Oh how strange and interesting – how did they do this? – colour footage of the last Tsar and his family going about their public business (a lot of saluting and nodding) from 1913 to 1916. Fascinating, but also really quite uncanny to think they could produce something that looks so modern while living in such a medieval way – and of course with no idea at all of what was just around the corner for them in 1917.   Read more about my latest Russia book, The White Russian … and sign up here for news about what I’m up to...
Eastern tango – just add tragedy

Eastern tango – just add tragedy

Tango fever has London in its grip. Today you can try the sultry Argentinian dance known as “the vertical expression of a horizontal desire” everywhere. But did you know that a unique and soulful version of Twenties tango was just as wildly popular in eastern Europe?
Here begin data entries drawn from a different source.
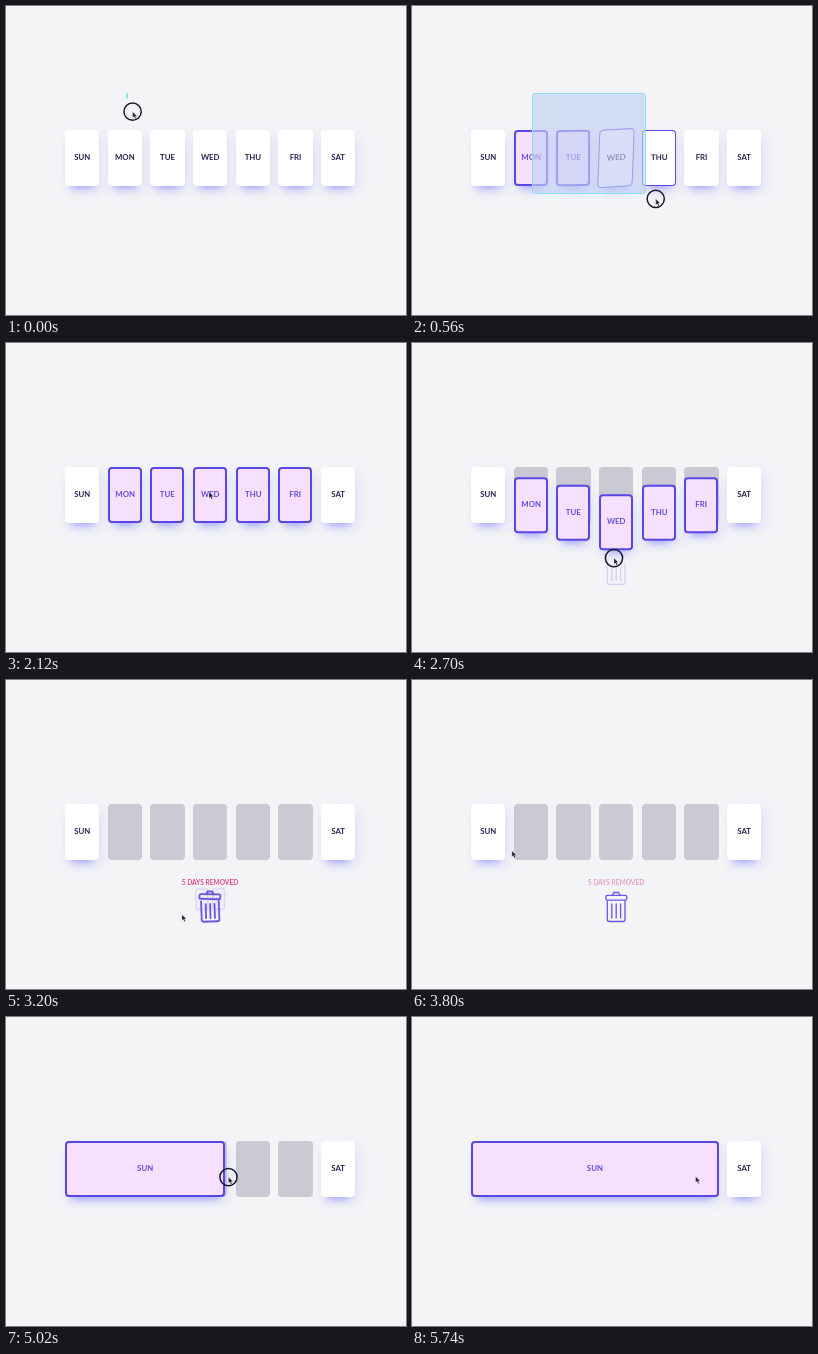
An HTML page for the animation above (5.76 s loop, 400 by 309 pixels).

```html
<!DOCTYPE html>
<html lang="en">
<head>
<meta charset="utf-8">
<title>Week cards</title>
<style>
  html, body { margin: 0; width: 100%; height: 100%; overflow: hidden; background: #f3f4f6; }
  #stage { position: relative; width: 400px; height: 309px; overflow: hidden; font: 700 7.8px Lato, sans-serif; }
  #stage > * { position: absolute; }
  .slot, .card { top: 124px; width: 34.4px; height: 55.6px; border-radius: 4px; box-sizing: border-box; }
  .slot { background: #cacad4; }
  .card {
    display: flex; align-items: center; justify-content: center; padding-bottom: 1px;
    border: 0 solid #5a46e2; background: #fff; color: #2a2452;
    box-shadow: 0 8px 8px -6px rgba(105, 100, 255, .55), 4px 5px 12px rgba(160, 165, 255, .2);
  }
  #area { left: 120px; top: 87px; box-sizing: border-box; border: 1px solid #8ee2f2; border-radius: 3px; background: rgba(195, 207, 245, .65); }
  #label { left: 144px; width: 120px; top: 197.5px; text-align: center; font-size: 6.6px; line-height: 8px; color: #df4a86; }
  svg { left: 0; top: 0; }
</style>
</head>
<body>
<div id="stage">
  <div id="area"></div>
  <div id="label">5 DAYS REMOVED</div>
  <svg width="400" height="309" fill="none">
    <g id="bin" stroke="#6a55e6" stroke-linejoin="round" stroke-linecap="round">
      <path d="M195.3 221V239.5q0 2 2 2H211q2 0 2-2V221M199.8 224V238M204.2 224V238M208.6 224V238"/>
      <g id="lid">
        <rect x="193.8" y="215.3" width="21" height="4.8" rx="1.6"/>
        <path d="M200.5 215.3l1.2-2.8h5l1.2 2.8"/>
      </g>
    </g>
    <g id="pointer">
      <circle id="ring" r="8.6" stroke="#17172e" stroke-width="1.5"/>
      <path d="M0 0V6L1.4 4.9 2.5 7.2 3.6 6.7 2.6 4.5H4.5Z" fill="#22222e" stroke="#fff" stroke-width=".3"/>
    </g>
  </svg>
</div>
<script>
const LOOP = 5760, PITCH = 42.67, LEFT = 59, TOP = 124;
const $ = id => document.getElementById(id);
const clamp = v => Math.min(1, Math.max(0, v));
const mix = (a, b, p) => a + (b - a) * p;
const ramp = (t, from, to) => clamp((t - from) / (to - from));
const smooth = p => p * p * (3 - 2 * p);
const pulse = (t, a, b, c, d) => ramp(t, a, b) * (1 - ramp(t, c, d));
const blend = (a, b, p) => `rgb(${a.map((v, i) => mix(v, b[i], p))})`;

// Monotone cubic through [time, value, ...] keys
function track(keys, t, c) {
  const last = keys.length - 1;
  if (t <= keys[0][0]) return keys[0][c];
  if (t >= keys[last][0]) return keys[last][c];
  const slope = i => (keys[i + 1][c] - keys[i][c]) / (keys[i + 1][0] - keys[i][0]);
  const tangent = i => {
    if (i === 0 || i === last) return 0;
    const a = slope(i - 1), b = slope(i);
    return a * b > 0 ? 2 * a * b / (a + b) : 0;
  };
  const i = keys.findIndex(k => k[0] > t) - 1;
  const h = keys[i + 1][0] - keys[i][0], u = (t - keys[i][0]) / h;
  return mix(keys[i][c], keys[i + 1][c], smooth(u))
    + h * u * (1 - u) * ((1 - u) * tangent(i) - u * tangent(i + 1));
}

const path = [
  [-110, 120, 87], [0, 126.5, 105.5], [580, 246, 194], [1120, 286.3, 211.5], [1450, 291, 227],
  [1700, 286, 222], [2080, 203, 149], [2260, 203, 149], [2700, 202, 215], [2900, 203, 228],
  [3000, 200, 243], [3200, 176, 234.5], [3500, 150, 212], [4020, 78, 153], [4160, 78, 153],
  [4420, 102, 154], [4520, 102, 154], [5230, 264, 163], [5480, 275, 165], [5700, 275, 165],
  [5740, 283.5, 159.5], [5760, 285, 158.5]
];
const edge = [[4500, 93.4], [4660, 112], [5230, 273], [5560, 306.8]];
const selectAt = [4080, 180, 230, 380, 560, 960, Infinity];

const add = (type, i, text) => {
  const el = document.createElement('div');
  el.className = type;
  el.textContent = text;
  el.style.left = LEFT + i * PITCH + 'px';
  $('stage').insertBefore(el, $('area'));
  return el;
};
const slots = [1, 2, 3, 4, 5].map(i => add('slot', i, ''));
const cards = ['SUN', 'MON', 'TUE', 'WED', 'THU', 'FRI', 'SAT'].map((day, i) => add('card', i, day));

function drawCard(el, i, t) {
  const p = ramp(t, selectAt[i], selectAt[i] + 340);
  const tilt = Math.sin(Math.PI * p), tone = ramp(p, .5, 1);
  let dx = 0, dy = 0, scale = 1 + .04 * tilt, alpha = 1;
  if (i > 0 && i < 6) {
    const rank = Math.abs(i - 3);
    const fall = Math.max(0, t - 2289 - 80 * rank);
    const sink = smooth(ramp(t, 2900 + 30 * rank, 3200 + 30 * rank));
    dx = (3 - i) * PITCH * sink;
    dy = mix(Math.min(67, 1.6e-4 * fall * fall), 67, sink);
    scale *= mix(1, .3, sink);
    alpha = 1 - sink ** 3;
  }
  Object.assign(el.style, {
    opacity: alpha,
    borderWidth: 2.2 * p + 'px',
    background: blend([255, 255, 255], [246, 223, 255], tone),
    color: blend([42, 36, 82], [98, 78, 218], tone),
    transform: `translate(${dx}px,${dy}px) scale(${scale}) skew(${-2.2 * tilt}deg,${-3.4 * tilt}deg)`
  });
}

function draw(t) {
  cards.forEach((el, i) => drawCard(el, i, t));
  cards[0].style.width = track(edge, t, 1) - LEFT + 'px';
  slots.forEach(el => el.style.visibility = t > 2260 ? 'visible' : 'hidden');

  const lag = Math.min(t, 1450) - 60;
  $('area').style.width = track(path, lag, 1) - 120 + 'px';
  $('area').style.height = track(path, lag, 2) - 87 + 'px';
  $('area').style.opacity = 1 - ramp(t, 1460, 1640);

  $('label').style.opacity = pulse(t, 3060, 3160, 3700, 3900);

  const shake = pulse(t, 2920, 3050, 3250, 3550);
  const swing = shake * Math.cos((t - 3200) / 45);
  $('bin').style.opacity = pulse(t, 2630, 2960, 4480, 4660);
  $('bin').setAttribute('stroke-width', 1.3 + .5 * shake);
  $('bin').setAttribute('transform', `rotate(${-2 * swing} 204 228)`);
  $('lid').style.opacity = ramp(t, 2700, 2960);
  $('lid').setAttribute('transform', `translate(0 ${-shake}) rotate(${3 * swing} 204 218)`);

  $('pointer').setAttribute('transform', `translate(${track(path, t, 1)} ${track(path, t, 2)})`);
  const ring = 1 - ramp(t, 1440, 1520) + pulse(t, 2250, 2330, 2960, 3040)
    + pulse(t, 4040, 4100, 4140, 4200) + pulse(t, 4340, 4420, 5400, 5480);
  $('ring').style.opacity = ring;
  $('ring').setAttribute('transform', `scale(${mix(.6, 1, ring)})`);
}

function frame() {
  draw(performance.now() % LOOP);
  requestAnimationFrame(frame);
}
frame();
</script>
</body>
</html>
```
Here’s one haunting taste of it – a Polish-language version of To ostatnia niedziela, “Our Last Sunday”, from 1936, about the final meeting of former lovers. (Sometimes also called Suicide Tango,  a Russian version is the background music for Nikita Mikhalkov’s award-winning Russian film, Burned by the Sun – but the Polish version of it is my favourite, and the theme music for my website). The early 20th-century eastern tango craze was born out of the first tango boom in Western Europe in the 1900s, when countries such as France and Germany would often be visited by Orquestas Típicas from the dance’s homeland, Argentina. It reached the east by the late 1910s. From then on, eastern tango drifted away from the South American model and went its own way, perhaps because most people in Eastern European countries had learned it only through records, the radio and journals, and perhaps because its melancholic overtones resonated so powerfully with the Poles and Russians and Jews who took it up that they immediately started writing their own versions. Among the stars of the style were violinist Paul Godwin, composers and swing band directors Henryk and Artur Gold, and composers Zygmund Białostocki, Oskar Strock and Jerzy Petersburski (in the Polish Our Last Sunday, above). The Russian gipsy singer Pyotr Leshchenko is one of my favourites, in this wistful...